▶

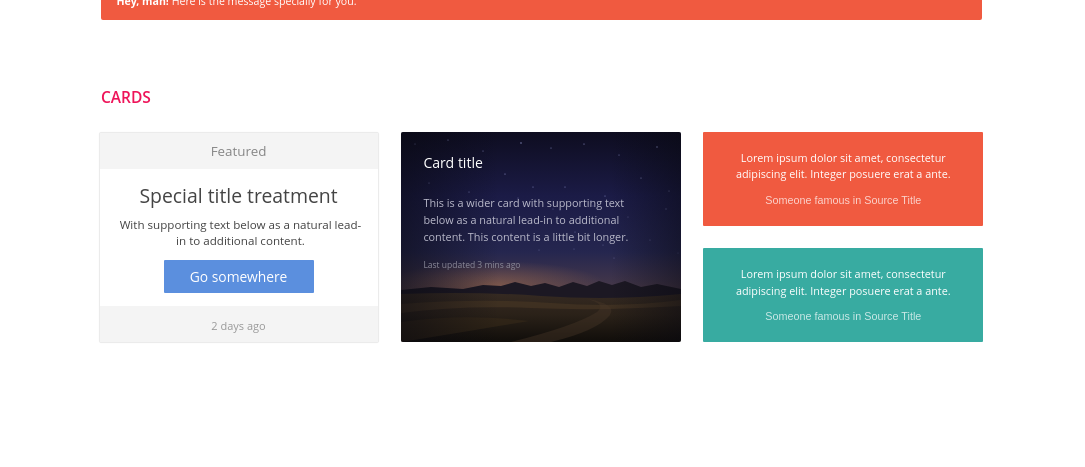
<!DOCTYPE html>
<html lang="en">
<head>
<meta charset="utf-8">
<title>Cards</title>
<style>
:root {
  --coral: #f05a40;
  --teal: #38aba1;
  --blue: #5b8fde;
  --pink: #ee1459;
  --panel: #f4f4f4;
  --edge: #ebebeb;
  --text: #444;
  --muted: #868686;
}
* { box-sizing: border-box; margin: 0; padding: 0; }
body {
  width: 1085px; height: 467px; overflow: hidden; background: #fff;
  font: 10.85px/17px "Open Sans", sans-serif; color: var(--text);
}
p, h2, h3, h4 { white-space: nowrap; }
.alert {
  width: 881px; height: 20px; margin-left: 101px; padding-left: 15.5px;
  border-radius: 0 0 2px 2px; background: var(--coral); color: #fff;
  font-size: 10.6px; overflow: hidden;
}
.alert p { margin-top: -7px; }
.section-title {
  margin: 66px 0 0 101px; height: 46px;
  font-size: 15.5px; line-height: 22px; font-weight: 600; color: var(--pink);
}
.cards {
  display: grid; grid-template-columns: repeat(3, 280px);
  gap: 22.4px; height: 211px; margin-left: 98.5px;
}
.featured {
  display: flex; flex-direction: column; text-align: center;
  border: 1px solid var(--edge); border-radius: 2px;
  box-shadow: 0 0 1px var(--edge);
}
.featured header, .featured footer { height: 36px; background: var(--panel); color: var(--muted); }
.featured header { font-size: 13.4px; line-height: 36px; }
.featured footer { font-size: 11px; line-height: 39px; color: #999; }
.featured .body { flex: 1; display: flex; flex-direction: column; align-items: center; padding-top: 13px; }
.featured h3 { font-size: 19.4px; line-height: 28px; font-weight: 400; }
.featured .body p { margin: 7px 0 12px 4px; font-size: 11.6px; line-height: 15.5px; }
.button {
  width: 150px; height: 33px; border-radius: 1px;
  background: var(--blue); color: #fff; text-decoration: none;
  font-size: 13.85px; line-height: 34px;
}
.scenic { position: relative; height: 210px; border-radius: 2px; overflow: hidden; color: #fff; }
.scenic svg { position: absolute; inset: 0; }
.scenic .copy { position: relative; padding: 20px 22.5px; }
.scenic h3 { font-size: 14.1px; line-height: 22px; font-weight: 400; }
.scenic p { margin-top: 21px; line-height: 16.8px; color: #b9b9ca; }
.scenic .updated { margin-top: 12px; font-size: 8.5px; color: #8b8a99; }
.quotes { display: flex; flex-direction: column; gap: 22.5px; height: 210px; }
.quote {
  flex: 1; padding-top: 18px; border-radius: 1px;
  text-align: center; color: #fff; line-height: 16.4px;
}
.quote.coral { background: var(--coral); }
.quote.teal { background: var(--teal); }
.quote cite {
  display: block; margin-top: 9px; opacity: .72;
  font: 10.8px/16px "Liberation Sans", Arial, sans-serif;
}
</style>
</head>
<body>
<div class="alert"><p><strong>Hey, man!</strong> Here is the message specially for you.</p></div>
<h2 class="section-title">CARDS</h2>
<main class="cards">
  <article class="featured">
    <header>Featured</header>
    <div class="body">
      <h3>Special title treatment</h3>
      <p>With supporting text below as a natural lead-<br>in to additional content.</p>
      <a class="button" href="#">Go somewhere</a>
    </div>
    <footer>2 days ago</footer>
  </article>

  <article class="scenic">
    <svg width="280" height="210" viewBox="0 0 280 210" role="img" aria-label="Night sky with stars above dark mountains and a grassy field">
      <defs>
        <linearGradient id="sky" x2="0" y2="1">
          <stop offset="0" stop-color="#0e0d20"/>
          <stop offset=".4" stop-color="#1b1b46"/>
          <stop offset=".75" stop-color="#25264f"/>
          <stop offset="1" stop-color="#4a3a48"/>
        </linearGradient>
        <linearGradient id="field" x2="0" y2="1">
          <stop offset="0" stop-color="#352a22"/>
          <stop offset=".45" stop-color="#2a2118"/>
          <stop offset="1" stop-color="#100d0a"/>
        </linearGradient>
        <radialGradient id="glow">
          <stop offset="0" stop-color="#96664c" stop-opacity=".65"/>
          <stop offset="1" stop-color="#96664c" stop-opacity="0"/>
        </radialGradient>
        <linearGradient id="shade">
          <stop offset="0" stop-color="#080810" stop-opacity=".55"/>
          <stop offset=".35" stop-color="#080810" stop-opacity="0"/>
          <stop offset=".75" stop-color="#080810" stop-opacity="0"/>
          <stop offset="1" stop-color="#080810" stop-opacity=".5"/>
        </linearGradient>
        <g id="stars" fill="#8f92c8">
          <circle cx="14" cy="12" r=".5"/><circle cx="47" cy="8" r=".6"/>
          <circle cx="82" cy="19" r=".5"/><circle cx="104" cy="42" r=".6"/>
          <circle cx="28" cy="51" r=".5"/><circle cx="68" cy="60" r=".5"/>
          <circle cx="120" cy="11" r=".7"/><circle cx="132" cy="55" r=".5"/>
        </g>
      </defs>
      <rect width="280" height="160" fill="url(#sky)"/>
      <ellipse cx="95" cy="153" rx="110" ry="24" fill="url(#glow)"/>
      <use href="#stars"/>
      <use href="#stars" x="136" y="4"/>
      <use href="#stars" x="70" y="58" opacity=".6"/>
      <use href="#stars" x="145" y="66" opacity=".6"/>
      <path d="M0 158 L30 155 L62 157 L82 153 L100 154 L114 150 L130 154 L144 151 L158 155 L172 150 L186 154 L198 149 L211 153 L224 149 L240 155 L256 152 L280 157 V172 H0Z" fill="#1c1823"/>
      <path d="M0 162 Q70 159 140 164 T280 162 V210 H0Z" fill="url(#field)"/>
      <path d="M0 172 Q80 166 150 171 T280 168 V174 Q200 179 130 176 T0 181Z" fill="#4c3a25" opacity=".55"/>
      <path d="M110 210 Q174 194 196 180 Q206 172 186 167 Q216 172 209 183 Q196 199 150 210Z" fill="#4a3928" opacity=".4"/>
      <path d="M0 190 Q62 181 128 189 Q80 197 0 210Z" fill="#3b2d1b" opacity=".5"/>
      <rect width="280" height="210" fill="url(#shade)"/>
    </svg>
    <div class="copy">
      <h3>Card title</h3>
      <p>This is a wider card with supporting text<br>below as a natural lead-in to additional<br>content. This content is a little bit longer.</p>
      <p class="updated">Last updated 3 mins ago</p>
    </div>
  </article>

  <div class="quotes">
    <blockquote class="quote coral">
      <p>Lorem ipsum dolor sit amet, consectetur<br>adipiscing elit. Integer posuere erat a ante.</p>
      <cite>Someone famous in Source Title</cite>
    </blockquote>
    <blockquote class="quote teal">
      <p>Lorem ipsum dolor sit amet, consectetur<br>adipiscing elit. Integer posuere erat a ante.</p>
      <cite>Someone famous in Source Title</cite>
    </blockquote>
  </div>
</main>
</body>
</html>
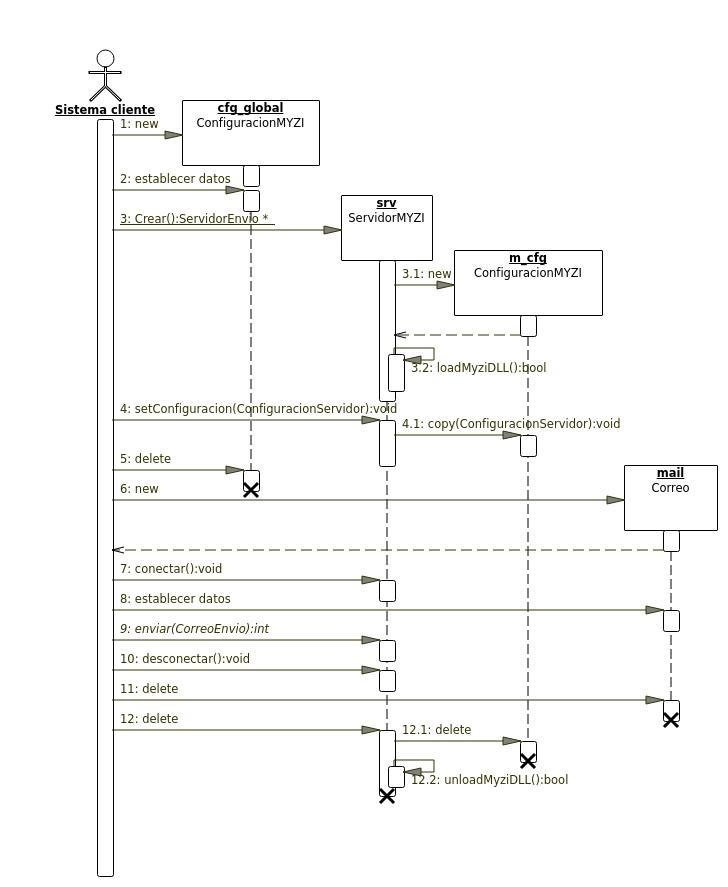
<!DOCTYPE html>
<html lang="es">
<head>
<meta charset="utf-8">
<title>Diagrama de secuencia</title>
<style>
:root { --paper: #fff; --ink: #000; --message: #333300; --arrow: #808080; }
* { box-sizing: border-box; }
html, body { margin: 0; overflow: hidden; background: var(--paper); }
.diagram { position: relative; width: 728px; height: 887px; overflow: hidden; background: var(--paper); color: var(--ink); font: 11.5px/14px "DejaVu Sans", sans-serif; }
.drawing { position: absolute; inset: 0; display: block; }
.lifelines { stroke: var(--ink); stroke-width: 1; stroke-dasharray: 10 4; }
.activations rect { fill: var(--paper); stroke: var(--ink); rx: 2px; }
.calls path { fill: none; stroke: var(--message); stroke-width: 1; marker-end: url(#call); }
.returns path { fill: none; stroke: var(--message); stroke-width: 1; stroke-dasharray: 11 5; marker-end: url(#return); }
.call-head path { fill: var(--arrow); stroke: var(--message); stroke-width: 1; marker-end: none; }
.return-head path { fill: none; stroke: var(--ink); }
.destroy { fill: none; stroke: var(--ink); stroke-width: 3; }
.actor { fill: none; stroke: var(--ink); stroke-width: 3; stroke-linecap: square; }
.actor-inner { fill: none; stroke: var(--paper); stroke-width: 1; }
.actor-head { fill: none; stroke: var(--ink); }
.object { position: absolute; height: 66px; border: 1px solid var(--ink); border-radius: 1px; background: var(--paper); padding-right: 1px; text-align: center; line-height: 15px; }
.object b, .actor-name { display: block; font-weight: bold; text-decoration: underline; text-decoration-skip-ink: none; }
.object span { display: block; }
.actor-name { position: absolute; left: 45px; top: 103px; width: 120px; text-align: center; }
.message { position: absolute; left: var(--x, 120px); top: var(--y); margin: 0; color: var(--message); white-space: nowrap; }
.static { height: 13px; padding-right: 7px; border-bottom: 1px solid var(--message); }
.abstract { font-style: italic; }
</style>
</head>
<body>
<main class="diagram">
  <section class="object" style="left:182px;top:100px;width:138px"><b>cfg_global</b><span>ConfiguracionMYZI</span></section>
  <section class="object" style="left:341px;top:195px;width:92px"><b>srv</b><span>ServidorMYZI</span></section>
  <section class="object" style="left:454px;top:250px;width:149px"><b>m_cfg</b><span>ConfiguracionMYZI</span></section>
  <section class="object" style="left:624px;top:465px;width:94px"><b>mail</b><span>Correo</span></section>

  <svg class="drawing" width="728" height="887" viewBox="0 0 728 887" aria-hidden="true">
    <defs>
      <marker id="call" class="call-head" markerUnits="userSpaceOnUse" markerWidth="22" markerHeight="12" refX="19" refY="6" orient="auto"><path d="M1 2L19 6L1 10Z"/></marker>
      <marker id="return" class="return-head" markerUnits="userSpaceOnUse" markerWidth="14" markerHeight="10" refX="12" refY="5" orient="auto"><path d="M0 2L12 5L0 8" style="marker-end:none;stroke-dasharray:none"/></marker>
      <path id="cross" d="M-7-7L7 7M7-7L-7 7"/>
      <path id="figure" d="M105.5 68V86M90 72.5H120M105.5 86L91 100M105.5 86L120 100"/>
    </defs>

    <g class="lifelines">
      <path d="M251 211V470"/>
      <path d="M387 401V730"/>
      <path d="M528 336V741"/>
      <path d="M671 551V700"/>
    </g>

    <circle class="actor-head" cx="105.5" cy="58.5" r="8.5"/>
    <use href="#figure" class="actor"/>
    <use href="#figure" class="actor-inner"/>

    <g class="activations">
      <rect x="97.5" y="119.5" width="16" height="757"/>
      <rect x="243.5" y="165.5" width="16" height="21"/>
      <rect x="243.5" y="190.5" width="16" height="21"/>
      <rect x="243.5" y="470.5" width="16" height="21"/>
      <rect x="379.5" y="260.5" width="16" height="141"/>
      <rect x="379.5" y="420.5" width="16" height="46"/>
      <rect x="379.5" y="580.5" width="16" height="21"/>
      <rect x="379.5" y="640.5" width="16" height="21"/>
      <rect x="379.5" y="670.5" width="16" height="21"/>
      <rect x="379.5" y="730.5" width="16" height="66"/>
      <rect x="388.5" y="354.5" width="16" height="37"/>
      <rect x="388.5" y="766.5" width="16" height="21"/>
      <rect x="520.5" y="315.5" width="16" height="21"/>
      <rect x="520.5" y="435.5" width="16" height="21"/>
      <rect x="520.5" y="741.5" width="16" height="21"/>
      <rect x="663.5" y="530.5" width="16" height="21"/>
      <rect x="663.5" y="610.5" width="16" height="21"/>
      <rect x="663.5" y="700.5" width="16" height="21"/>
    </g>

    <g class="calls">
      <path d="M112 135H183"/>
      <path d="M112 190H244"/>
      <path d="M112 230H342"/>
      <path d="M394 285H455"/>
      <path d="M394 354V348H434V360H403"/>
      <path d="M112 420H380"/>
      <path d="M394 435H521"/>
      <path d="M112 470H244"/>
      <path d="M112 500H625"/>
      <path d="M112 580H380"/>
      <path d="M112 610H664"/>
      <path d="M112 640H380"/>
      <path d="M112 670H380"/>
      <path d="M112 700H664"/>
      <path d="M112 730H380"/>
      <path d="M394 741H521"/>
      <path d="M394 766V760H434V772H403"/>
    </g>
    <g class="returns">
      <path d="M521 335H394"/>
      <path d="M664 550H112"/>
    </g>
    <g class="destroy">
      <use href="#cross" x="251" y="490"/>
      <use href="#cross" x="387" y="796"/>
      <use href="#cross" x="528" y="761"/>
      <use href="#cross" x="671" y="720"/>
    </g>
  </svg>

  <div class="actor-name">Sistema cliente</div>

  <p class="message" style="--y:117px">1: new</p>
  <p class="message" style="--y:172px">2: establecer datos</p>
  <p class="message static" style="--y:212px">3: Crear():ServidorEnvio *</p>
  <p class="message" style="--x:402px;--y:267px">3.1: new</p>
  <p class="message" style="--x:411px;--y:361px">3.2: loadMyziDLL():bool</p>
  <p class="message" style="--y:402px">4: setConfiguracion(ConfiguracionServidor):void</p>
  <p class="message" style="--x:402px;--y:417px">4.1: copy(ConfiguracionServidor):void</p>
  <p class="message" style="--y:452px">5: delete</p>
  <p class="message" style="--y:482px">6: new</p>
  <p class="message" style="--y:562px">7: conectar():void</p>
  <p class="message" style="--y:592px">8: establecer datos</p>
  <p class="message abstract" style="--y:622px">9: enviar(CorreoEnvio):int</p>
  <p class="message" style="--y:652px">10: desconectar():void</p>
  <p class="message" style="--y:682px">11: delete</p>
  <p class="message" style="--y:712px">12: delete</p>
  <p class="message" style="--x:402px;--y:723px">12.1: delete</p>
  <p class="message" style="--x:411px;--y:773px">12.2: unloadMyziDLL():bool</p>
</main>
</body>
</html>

◀

## Task goal
Your task is to copy each line of the data above that holds "ConfiguracionMYZI".

## Task result
  <section class="object" style="left:182px;top:100px;width:138px"><b>cfg_global</b><span>ConfiguracionMYZI</span></section>
  <section class="object" style="left:454px;top:250px;width:149px"><b>m_cfg</b><span>ConfiguracionMYZI</span></section>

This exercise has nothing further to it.